OSIRIS-REx and New Horizons catch first sight of their targets
Both OSIRIS-REx and New Horizons achieved first light on their still-distant targets this week. These views of tiny worlds aren't particularly impressive photographs, but each signals the transition from cruise phase to scientific exploration of objects that have, up to now, been mere points of light. Between now and the end of 2018, Bennu and 2014 MU69 will become places, worlds with geology and history recorded in their rocks.
Here is OSIRIS-REx's first sight of Bennu:
NASA/Goddard/University of Arizona
OSIRIS-REx spots Bennu
On Aug. 17, OSIRIS-REx obtained the first images of its target asteroid Bennu from a distance of 1.4 million miles (2.2 million km), or almost six times the distance between the Earth and Moon. This cropped set of five images was obtained by the PolyCam camera over the course of an hour for calibration purposes and in order to assist the mission’s navigation team with optical navigation efforts. Bennu is visible as a moving object against the stars in the constellation Serpens.
And here is New Horizons' first look at MU69:
New Horizons' first sight on Kuiper belt object 2014 MU69
On August 16, 2018, New Horizons used its Long Range Reconnaissance Imager (LORRI) to take 48 photos of the spot in space where navigators hoped to spy 2014 MU69. Each exposure lasted 30 seconds, the longest possible with LORRI. The left image merges those 48 photos. The predicted position of the Kuiper Belt object is at the red crosshair at the center, just above and to the left of a nearby star that is approximately 17 times brighter. The right image is a magnified view of the region in the yellow box, after subtraction of a background star field "template" taken by LORRI in September 2017 before it could detect the object itself. 2014 MU69 is clearly detected in this star-subtracted image and is very close to where scientists predicted. At the time of these observations, 2014 MU69 was 172 million kilometers from the New Horizons spacecraft and 6.5 billion kilometers from the Sun. The star that appears practically on top of 2014 MU69 is 4.56 kiloparsecs away.

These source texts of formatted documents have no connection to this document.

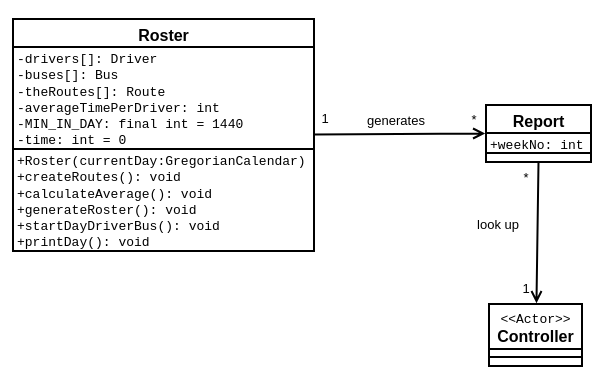
<!DOCTYPE html>
<html lang="en">
<head>
<meta charset="utf-8">
<title>Roster class diagram</title>
<style>
:root {
  --ink: #000;
  --paper: #fff;
  --sans: "Liberation Sans", Arial, sans-serif;
  --mono: "Liberation Mono", "Courier New", monospace;
}
* { box-sizing: border-box; margin: 0; padding: 0; }
body { width: 604px; height: 384px; overflow: hidden; background: var(--paper); color: var(--ink); }
.diagram { position: relative; width: 604px; height: 384px; overflow: hidden; }
.connectors { position: absolute; inset: 0; fill: none; stroke: var(--ink); stroke-width: 2; }
.class { position: absolute; display: grid; border: 2px solid var(--ink); background: var(--paper); }
.roster { left: 12px; top: 18px; width: 303px; height: 234px; grid-template-rows: 26px 102px 102px; }
.report { left: 485px; top: 104px; width: 107px; height: 59px; grid-template-rows: 26px 20px 9px; }
.controller { left: 488px; top: 303px; width: 95px; height: 64px; grid-template-rows: 43px 8px 9px; }
.title { padding-top: 7px; text-align: center; }
.name { font: bold 16px/18px var(--sans); }
.stereotype { font: 13px/16px var(--mono); }
.members { border-top: 2px solid var(--ink); padding: 4px 0 0 3px; list-style: none; font: 13px/16.3px var(--mono); white-space: nowrap; }
.empty { padding: 0; }
.label { position: absolute; font: 13px/15px var(--sans); white-space: nowrap; transform: translateX(-50%); }
</style>
</head>
<body>
<main class="diagram">
  <svg class="connectors" width="604" height="384" viewBox="0 0 604 384" aria-hidden="true">
    <path d="M314 134.5 L483 133.5 M473 128.5 L483 133.5 L473 138.5"/>
    <path d="M538.5 162 L536.5 301 M531.5 291 L536.5 301 L541.5 291"/>
  </svg>

  <section class="class roster">
    <header class="title"><h2 class="name">Roster</h2></header>
    <ul class="members">
      <li>-drivers[]: Driver</li>
      <li>-buses[]: Bus</li>
      <li>-theRoutes[]: Route</li>
      <li>-averageTimePerDriver: int</li>
      <li>-MIN_IN_DAY: final int = 1440</li>
      <li>-time: int = 0</li>
    </ul>
    <ul class="members">
      <li>+Roster(currentDay:GregorianCalendar)</li>
      <li>+createRoutes(): void</li>
      <li>+calculateAverage(): void</li>
      <li>+generateRoster(): void</li>
      <li>+startDayDriverBus(): void</li>
      <li>+printDay(): void</li>
    </ul>
  </section>

  <section class="class report">
    <header class="title"><h2 class="name">Report</h2></header>
    <ul class="members"><li>+weekNo: int</li></ul>
    <div class="members empty"></div>
  </section>

  <section class="class controller">
    <header class="title">
      <p class="stereotype">&lt;&lt;Actor&gt;&gt;</p>
      <h2 class="name">Controller</h2>
    </header>
    <div class="members empty"></div>
    <div class="members empty"></div>
  </section>

  <span class="label" style="left:325px;top:111px">1</span>
  <span class="label" style="left:396px;top:113px">generates</span>
  <span class="label" style="left:474px;top:112px">*</span>
  <span class="label" style="left:526px;top:170px">*</span>
  <span class="label" style="left:498px;top:217px">look up</span>
  <span class="label" style="left:526px;top:281px">1</span>
</main>
</body>
</html>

Both of these images contain the same good news: Bennu and 2014 MU69 are quite close to the locations that we expected them to be. This is a vindication of the hard work of the astronomers who discovered and tracked the objects and predicted their future paths. It's also great news for the missions' navigators, who find themselves right on course toward their eventual destinations. Steady as she goes!
The next four months are going to be super for both New Horizons and OSIRIS-REx, especially December. Both mission teams will be getting their first science results from small worlds at the end of 2018.
Apart from their coincidence in timing, the two missions couldn't be much more different. New Horizons is much farther from its target -- in fact, it's about 100 times farther away from MU69 than OSIRIS-REx is from Bennu. New Horizons is also closing the distance at much higher speed. Consequently, MU69 is really just going to be a dot right up until the final moments before the New Year's Day flyby, and then New Horizons will zip on past; all the good science data (including the really good views of MU69 as a world) will come from a 48-hour period of observations, and it'll take weeks to return those best observations to Earth.
By contrast, OSIRIS-REx is closing the distance much more slowly, because unlike New Horizons, its goal is to brake to a relative speed of just about zero when it finally enters orbit at Bennu at the end of this year. It'll be the first space mission to orbit such a tiny world; Bennu is far smaller than Churyumov-Gerasimenko.